Giuseppe Sandro Mela.
Il 23 aprile 2017 la Francia andrà alle urne per eleggere il nuovo Presidente della Repubblica.
Sono otto i candidati del partito Les Républicains che si sono presentati alle primarie, che si terranno a fine novembre.
Ieri si è svolto un dibattito televisivo, al termine del quale sono state eseguiti dei sondaggi telefonici.
Juppe si sarebbe aggiudicato il 32% dei consensi, mentre Sarkozy si sarebbe attestato al 27%.
È inutile ribadire quanto siano critiche queste elezioni, che in ogni caso cambieranno il volto politico della Francia e dell’Unione Europea.
Dato centrale è la scomparsa del partito socialista francese, che i sondaggi danno dal 13% al 17%.
Molti i problemi.
La scelta del candidato repubblicano è critica non solo per le ovvie questioni interne del partito, ma anche perché i socialisti, esclusi dal ballottaggio, si riverseranno come da consuetudine a votare il candidato repubblicano in odio al Front National.
Ma il Front National è forte: al momento si prospetta come il partito di maggioranza relativa. Quindi, i Les Républicains devono scegliere un candidato che non sia troppo sgradito all’elettorato socialista. Che poi mantenga le promesse, questo sarà tutto da vedersi.
Ma i candidati hanno tutti diverse sfumature nei confronti dell’Unione Europea. Di sicuro sembrerebbe emergere solo un fatto: nessuno di essi sembrerebbe appoggiare l’attuale elité egemone.
→ Reuters. 2016-10-14. France’s Juppe seen winning first primary debate: poll
Former Prime Minister Alain Juppe was seen as the winner of the first debate on Thursday among candidates for the center-right’s nomination in France’s 2017 presidential election, a poll published immediately afterward showed.
Juppe, already the front-runner on a centrist platform of “happy identity” which he said in the televised debate meant giving voters hope, was seen as most convincing by 32 percent of those who said they would vote in the end-November primaries.
The poll was conducted as an online survey of 885 voters by polling firm Elabe commissioned by news network BFM TV.
Nicolas Sarkozy, a former president running on a law-and-order agenda meant, he said, “to ensure France once more becomes the great nation it is,” convinced 27 percent of voters in the two-hour debate.
The debate showed great similarities among the seven candidates on economic proposals meant to reduce public spending and loosen or eliminate France’s iconic 35-hour work week.
There were more differences on issues of security and immigration, with contenders quarrelling over whether those on intelligence services’ watch lists should be systematically detained.
Sarkozy, who was France’s president from 2007 to 2012 before losing to current president, Socialist Francois Hollande, was attacked by several of his former ministers and party allies.
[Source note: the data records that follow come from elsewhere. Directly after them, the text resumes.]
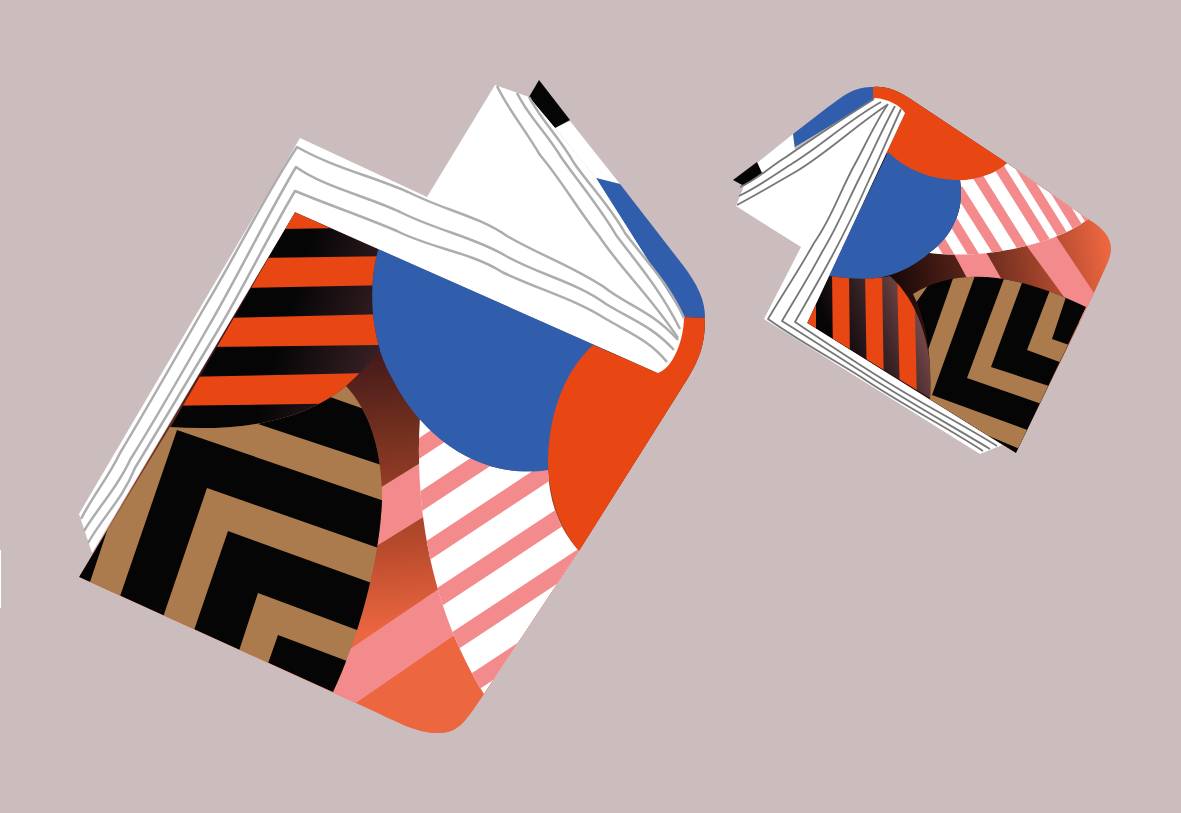
<!DOCTYPE html>
<html lang="en">
<head>
<meta charset="utf-8">
<title>Two patterned books</title>
<style>
:root{--ground:#cbbcbe;--orange:#e84613;--coral:#ec6640;--blue:#315eac;--pink:#f38b8d;--gold:#ab7b4d;--ink:#050505;--paper:#fff;--rule:#adadad;--rule-dark:#777}
html,body{margin:0;height:100%;overflow:hidden;background:var(--ground)}
svg{display:block;width:1181px;height:813px}
.orange{fill:var(--orange)}.blue{fill:var(--blue)}.pink{fill:var(--pink)}.gold{fill:var(--gold)}.ink{fill:var(--ink)}.paper{fill:var(--paper)}
.stripes{fill:none;stroke:var(--pink)}
.leaves{fill:none;stroke:var(--rule);stroke-width:2.5;stroke-linejoin:round}
.leaves-dark{fill:none;stroke:var(--rule-dark);stroke-width:1.8;stroke-linejoin:round}
</style>
</head>
<body>
<svg viewBox="0 0 1181 813" role="img" aria-label="Two open books with bold geometric covers">
<defs>
<linearGradient id="rust" gradientUnits="userSpaceOnUse" x1="385" y1="350" x2="405" y2="630">
<stop offset="0" stop-color="#43191a"/><stop offset=".3" stop-color="#74301f"/><stop offset=".7" stop-color="#b84a2c"/><stop offset="1" stop-color="#ec6640"/>
</linearGradient>
<linearGradient id="night" gradientUnits="userSpaceOnUse" x1="285" y1="320" x2="385" y2="350">
<stop offset="0" stop-color="#050505"/><stop offset="1" stop-color="#3a2127"/>
</linearGradient>
<linearGradient id="rust-small" gradientUnits="userSpaceOnUse" x1="895" y1="275" x2="1105" y2="240">
<stop offset="0" stop-color="#1c0909"/><stop offset=".35" stop-color="#5a2519"/><stop offset=".7" stop-color="#a5452c"/><stop offset="1" stop-color="#ec6640"/>
</linearGradient>
<linearGradient id="night-small" gradientUnits="userSpaceOnUse" x1="835" y1="345" x2="925" y2="310">
<stop offset="0" stop-color="#080506"/><stop offset=".5" stop-color="#3c2427"/><stop offset="1" stop-color="#82504f"/>
</linearGradient>
<clipPath id="cover-large"><path d="M295 212 79 577 356 703C398 722 415 733 437 733C460 734 467 718 484 694L579 551 688 378C702 355 705 340 705 318L684 317 658 373Z"/></clipPath>
<clipPath id="candy-large"><path d="M420 416C414 510 432 610 484 694L579 551C558 528 549 500 548 469C500 478 452 458 420 416Z"/></clipPath>
<clipPath id="bands-large"><path d="M295 212 378 250C369 283 371 320 380 350Q366 368 346 386C300 425 230 431 170 428Z"/></clipPath>
<clipPath id="chevrons-large"><path d="M170 427C230 431 300 425 346 386C370 412 382 450 382 500C380 560 358 640 333 692L79 577Z"/></clipPath>
<clipPath id="cover-small"><path d="M873 87C890 85 905 95 915 102L1007 163 1088 219C1110 232 1115 245 1108 262L1093 295 1016 453 807 323 905 113 873 99Z"/></clipPath>
<clipPath id="candy-small"><path d="M960 180C984 178 998 171 1007 163L1088 219C1060 242 990 260 929 253C955 235 965 205 960 180Z"/></clipPath>
<clipPath id="bands-small"><path d="M830 276C860 281 880 278 890 276C922 305 934 355 930 398L807 323Z"/></clipPath>
<clipPath id="chevrons-small"><path d="M913 294C960 265 1020 275 1086 307L1016 453 930 400C932 360 927 322 913 294Z"/></clipPath>
</defs>

<rect width="1181" height="813" fill="var(--ground)"/>
<rect class="paper" y="550" width="1" height="58"/>

<g id="large-book">
<g id="large-back-cover">
<path class="paper" d="M555 128 570 121 620 184 596 178Z"/>
<polygon class="ink" points="539,80 570,120 555,128 529,97"/>
<path class="blue" d="M596 178 620 184 682 264C698 285 705 300 705 318L684 318Z"/>
</g>
<g id="large-front-cover" clip-path="url(#cover-large)">
<rect x="70" y="200" width="640" height="540" fill="url(#rust)"/>
<polygon class="pink" points="375,491 425,460 425,516 375,547"/>
<polygon class="pink" points="320,690 350,649 440,588 455,635 356,703"/>
<polygon fill="var(--coral)" points="452,637 500,690 460,745 356,703"/>
<g clip-path="url(#candy-large)">
<rect class="paper" x="410" y="400" width="180" height="300"/>
<path class="stripes" stroke-width="17.5" d="M400 461 600 329M400 515 600 383M400 569 600 437M400 623 600 491M400 677 600 545M400 731 600 599M400 774 600 642"/>
</g>
<path class="blue" d="M378 249C364 295 373 345 392 378C423 440 482 480 548 470L610 340Z"/>
<path class="orange" d="M593 345C561 375 548 420 548 465C550 502 562 530 579 551L720 400V300H684L658 373Z"/>
<g clip-path="url(#bands-large)">
<rect x="160" y="205" width="230" height="230" fill="url(#night)"/>
<path class="orange" d="M280 205H345V228L280 229ZM250 258 390 256V285L240 288ZM220 318 390 314V345L200 347ZM180 377 370 373V403L160 406Z"/>
</g>
<g clip-path="url(#chevrons-large)">
<rect class="gold" x="70" y="380" width="320" height="320"/>
<polygon class="ink" points="109,525 90,582 70,580"/>
<polygon class="ink" points="258,424 330,397 364,409 390,468"/>
<path class="ink" d="M177 430 390 503V552L207 488 160 626 116 608ZM228 531 380 586 365 633 258 593 236 660 190 642ZM278 635 355 664 338 704 265 672Z"/>
</g>
</g>
<g id="large-pages">
<path class="paper" d="M300 138 427 197 495 85 529 97 555 128 596 178 684 317C684 340 673 368 658 373L295 212 92 553 79 514Z"/>
<g class="leaves">
<path d="M81 519C93 495 107 480 120 453C149 405 177 355 207 303C236 255 265 195 297 147C334 168 372 176 408 192C446 211 478 216 507 236C546 258 570 265 604 287C628 306 652 311 678 340"/>
<path d="M84 531C99 506 118 487 130 460C155 420 178 380 207 329C236 280 264 221 296 167C324 187 366 196 400 212C438 231 474 237 506 256C540 275 576 282 606 304C632 320 652 326 674 350"/>
<path d="M88 543C104 515 122 500 135 468C160 427 188 380 212 340C240 295 266 240 295 191C326 204 362 216 397 231C430 248 470 252 502 272C540 290 575 299 606 319C630 333 650 341 667 362"/>
<path d="M497 86C508 109 524 128 540 155C562 181 578 210 599 236C620 268 651 297 678 338"/>
<path d="M517 93C528 116 546 132 561 157C580 184 601 209 616 235C637 263 660 289 680 329"/>
<path d="M529 97C541 120 560 138 574 163C590 186 610 206 625 233C645 260 667 281 684 318"/>
</g>
</g>
</g>

<g id="small-book">
<g id="small-back-cover">
<path class="blue" d="M873 87C855 86 843 96 828 107L793 134 790 150 873 100Z"/>
<polygon class="paper" points="793,134 757,163 762,173 795,150"/>
<polygon class="ink" points="757,162 733,180 744,186 762,173"/>
</g>
<g id="small-front-cover" clip-path="url(#cover-small)">
<rect x="800" y="80" width="320" height="380" fill="url(#rust-small)"/>
<polygon class="pink" points="954,254 986,252 1002,280 968,280"/>
<polygon class="pink" points="1026,245 1056,236 1096,296 1084,330 1070,305"/>
<g clip-path="url(#candy-small)">
<rect class="paper" x="920" y="155" width="180" height="110"/>
<path class="stripes" stroke-width="10" d="M925 215 955 265M940 200 980 265M958 189 1006 265M975 172 1032 263M997 164 1052 252M1012 154 1072 250M1039 165 1090 247M1066 182 1100 236"/>
</g>
<path class="orange" d="M873 80V100L905 113 886 153C910 176 940 182 965 180C985 178 1000 170 1007 163L915 80Z"/>
<path class="blue" d="M888 152C906 170 932 180 960 180C965 208 953 237 929 253C902 278 862 285 828 276Z"/>
<g clip-path="url(#bands-small)">
<rect x="800" y="270" width="140" height="135" fill="url(#night-small)"/>
<path class="orange" d="M800 270H816V345H800ZM832 270H849L850 360H833ZM865 270H882L884 390H867ZM897 270H914L917 400H900Z"/>
</g>
<g clip-path="url(#chevrons-small)">
<rect class="ink" x="900" y="265" width="200" height="195"/>
<path class="gold" d="M956 270H977L932 395 1030 431 1022 450 915 405 928 350ZM1005 276 1023 280 991 367 1058 389 1050 407 967 378ZM1050 290 1067 294 1052 339 1072 346 1065 364 1027 350ZM905 290 932 280 915 304Z"/>
</g>
</g>
<g id="small-pages">
<path class="paper" d="M736 206 744 186 875 98C888 99 900 105 905 113L807 323 1002 445 980 454 764 319 801 247Z"/>
<g class="leaves-dark">
<path d="M740 187C757 180 768 168 786 157C812 139 842 119 874 99"/>
<path d="M739 196C758 187 776 174 793 163C822 145 846 122 881 102"/>
<path d="M737 205C758 194 776 183 797 171C828 152 854 127 887 105"/>
<path d="M888 104C875 123 866 144 855 164C839 193 832 218 814 243C799 270 784 292 768 319C799 341 831 358 861 377C901 404 943 425 983 451"/>
<path d="M895 106C882 130 873 151 862 173C848 200 838 226 822 252C809 277 796 297 782 321C814 341 843 360 873 379C911 403 950 425 990 449"/>
<path d="M901 109C889 135 880 157 869 180C857 207 845 232 831 258C818 282 807 301 795 322C825 342 853 361 884 380C922 404 960 423 997 446"/>
</g>
</g>
</g>
</svg>
</body>
</html>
They questioned why he would be any different than in his first term and noted he faces multiple judicial investigations into alleged corruption, fraud and campaign funding irregularities.
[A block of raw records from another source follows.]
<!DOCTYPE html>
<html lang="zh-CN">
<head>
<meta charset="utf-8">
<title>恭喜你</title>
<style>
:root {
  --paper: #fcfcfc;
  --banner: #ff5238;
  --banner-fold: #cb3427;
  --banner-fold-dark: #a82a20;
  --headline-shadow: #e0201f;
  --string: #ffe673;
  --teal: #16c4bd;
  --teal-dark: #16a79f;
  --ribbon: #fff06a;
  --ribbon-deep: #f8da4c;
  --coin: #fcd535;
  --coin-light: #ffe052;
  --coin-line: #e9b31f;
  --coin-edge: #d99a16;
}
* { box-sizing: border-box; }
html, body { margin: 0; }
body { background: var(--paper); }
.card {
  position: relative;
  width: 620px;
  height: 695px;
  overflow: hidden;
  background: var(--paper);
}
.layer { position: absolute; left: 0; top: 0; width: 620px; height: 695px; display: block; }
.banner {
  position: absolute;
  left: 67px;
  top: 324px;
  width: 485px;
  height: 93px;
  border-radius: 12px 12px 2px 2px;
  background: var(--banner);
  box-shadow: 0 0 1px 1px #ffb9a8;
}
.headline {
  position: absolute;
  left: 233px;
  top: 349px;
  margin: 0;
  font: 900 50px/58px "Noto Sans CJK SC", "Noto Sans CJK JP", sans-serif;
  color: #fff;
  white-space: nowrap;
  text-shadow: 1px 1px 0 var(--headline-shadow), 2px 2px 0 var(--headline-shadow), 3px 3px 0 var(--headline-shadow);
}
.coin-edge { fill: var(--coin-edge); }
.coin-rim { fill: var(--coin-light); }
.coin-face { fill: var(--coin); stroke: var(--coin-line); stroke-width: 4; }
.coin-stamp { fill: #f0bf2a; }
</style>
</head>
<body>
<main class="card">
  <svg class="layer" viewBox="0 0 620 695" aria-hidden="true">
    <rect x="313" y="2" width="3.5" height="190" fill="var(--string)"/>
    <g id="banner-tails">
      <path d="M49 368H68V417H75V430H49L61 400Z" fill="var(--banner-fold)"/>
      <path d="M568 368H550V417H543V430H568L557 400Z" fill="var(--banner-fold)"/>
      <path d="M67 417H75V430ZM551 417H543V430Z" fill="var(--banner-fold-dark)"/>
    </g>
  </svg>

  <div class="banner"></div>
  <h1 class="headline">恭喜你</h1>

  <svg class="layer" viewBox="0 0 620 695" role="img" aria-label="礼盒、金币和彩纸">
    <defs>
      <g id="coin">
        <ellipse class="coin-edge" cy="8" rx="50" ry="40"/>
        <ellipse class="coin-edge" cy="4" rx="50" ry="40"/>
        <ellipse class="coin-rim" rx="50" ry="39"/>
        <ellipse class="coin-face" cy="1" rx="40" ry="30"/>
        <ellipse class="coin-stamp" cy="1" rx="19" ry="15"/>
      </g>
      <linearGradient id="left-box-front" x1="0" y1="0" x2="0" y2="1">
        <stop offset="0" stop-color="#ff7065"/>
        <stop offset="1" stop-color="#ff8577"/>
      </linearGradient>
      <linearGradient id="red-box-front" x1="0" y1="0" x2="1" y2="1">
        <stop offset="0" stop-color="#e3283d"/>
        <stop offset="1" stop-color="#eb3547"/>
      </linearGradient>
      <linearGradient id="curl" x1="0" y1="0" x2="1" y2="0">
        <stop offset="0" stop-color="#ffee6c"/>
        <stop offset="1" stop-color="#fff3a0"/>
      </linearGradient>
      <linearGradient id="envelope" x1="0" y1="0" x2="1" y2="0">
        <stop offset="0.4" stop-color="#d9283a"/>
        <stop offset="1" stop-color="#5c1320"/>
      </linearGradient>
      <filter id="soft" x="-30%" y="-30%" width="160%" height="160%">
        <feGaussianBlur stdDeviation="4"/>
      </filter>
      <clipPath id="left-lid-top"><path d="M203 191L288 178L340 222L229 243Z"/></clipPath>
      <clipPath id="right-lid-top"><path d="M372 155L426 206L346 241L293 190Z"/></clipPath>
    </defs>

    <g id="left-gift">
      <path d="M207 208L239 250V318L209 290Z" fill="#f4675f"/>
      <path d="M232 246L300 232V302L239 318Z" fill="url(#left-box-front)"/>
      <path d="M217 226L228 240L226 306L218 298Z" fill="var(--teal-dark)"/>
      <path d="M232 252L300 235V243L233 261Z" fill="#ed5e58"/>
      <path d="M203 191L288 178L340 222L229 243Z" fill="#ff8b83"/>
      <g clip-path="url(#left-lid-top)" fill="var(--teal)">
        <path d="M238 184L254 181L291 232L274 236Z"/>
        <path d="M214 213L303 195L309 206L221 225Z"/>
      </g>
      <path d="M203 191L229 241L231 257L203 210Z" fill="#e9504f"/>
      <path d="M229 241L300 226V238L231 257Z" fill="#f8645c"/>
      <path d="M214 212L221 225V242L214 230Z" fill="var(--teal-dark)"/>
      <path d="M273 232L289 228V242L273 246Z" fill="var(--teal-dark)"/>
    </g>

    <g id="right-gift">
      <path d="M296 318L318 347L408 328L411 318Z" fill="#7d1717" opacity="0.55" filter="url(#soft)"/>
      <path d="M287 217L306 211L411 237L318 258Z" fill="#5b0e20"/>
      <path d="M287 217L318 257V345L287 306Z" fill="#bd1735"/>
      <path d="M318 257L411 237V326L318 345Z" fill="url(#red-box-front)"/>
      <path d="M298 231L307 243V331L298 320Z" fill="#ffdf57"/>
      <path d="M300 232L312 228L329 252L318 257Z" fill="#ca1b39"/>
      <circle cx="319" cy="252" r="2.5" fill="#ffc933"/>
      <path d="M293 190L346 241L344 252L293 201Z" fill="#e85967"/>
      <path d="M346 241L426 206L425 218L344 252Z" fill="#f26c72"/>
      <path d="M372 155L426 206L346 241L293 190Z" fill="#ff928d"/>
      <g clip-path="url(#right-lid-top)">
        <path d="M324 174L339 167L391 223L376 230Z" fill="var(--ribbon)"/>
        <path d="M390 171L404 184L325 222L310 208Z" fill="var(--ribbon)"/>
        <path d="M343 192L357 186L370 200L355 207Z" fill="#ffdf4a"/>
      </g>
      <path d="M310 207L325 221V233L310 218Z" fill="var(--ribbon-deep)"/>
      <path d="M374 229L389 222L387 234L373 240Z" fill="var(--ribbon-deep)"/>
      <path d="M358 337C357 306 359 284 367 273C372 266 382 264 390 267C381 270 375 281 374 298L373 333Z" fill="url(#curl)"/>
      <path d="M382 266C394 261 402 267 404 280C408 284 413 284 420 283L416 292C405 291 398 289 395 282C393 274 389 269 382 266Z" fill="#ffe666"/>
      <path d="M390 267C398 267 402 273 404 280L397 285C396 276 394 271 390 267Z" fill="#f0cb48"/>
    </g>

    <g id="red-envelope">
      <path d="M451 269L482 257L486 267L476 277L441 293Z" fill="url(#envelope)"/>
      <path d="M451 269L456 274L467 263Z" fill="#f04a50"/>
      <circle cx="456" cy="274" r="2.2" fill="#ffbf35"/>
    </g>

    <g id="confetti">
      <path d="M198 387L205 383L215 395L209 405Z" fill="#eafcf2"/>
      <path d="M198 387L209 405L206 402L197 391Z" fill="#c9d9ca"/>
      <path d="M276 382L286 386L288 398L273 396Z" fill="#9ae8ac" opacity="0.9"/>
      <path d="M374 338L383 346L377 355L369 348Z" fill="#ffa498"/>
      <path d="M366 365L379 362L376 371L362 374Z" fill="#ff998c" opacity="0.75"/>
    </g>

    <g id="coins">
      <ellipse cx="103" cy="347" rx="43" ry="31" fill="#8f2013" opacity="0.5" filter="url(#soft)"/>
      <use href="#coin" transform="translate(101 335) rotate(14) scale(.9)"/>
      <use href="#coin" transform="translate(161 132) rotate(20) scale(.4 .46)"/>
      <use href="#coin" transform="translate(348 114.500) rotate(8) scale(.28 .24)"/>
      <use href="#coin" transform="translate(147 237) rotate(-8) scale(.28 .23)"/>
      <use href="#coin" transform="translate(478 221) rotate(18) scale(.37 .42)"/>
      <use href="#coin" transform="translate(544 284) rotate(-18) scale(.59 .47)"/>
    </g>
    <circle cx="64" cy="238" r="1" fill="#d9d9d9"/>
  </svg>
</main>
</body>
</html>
“Ten years ago, in 2007, I believed in Nicolas Sarkozy’s plan to break with the past, but it never happened,” former conservative party leader Jean-Francois Cope said.
“If I had been put under formal investigation, I wouldn’t have run (in this election),” he said.
Sarkozy, who denies any wrongdoing, retorted that such accusations “do not honor those who make them.”
He appeared quite tense at times while Juppe was subdued, apparently wanting to avoid any move that could hurt his lead in the race.
All were harsh in their criticism of Hollande, the most unpopular French president on record and a likely opponent in the April 2017 presidential election.
“I want to lead you on the path of hope,” Juppe said in his concluding remarks of a sometimes very technical debate that lacked any strong vision for France’s future. “I am convinced that with the right reforms, France will once again be the country where the living is good.”
Sarkozy, his main challenger in the primaries, concluded by saying: “I believe in France, I believe in the genius of the French people … I want to be the spokesman of the silent majority.”
Two more televised debates will follow before the first round of the primaries, scheduled for Nov. 20.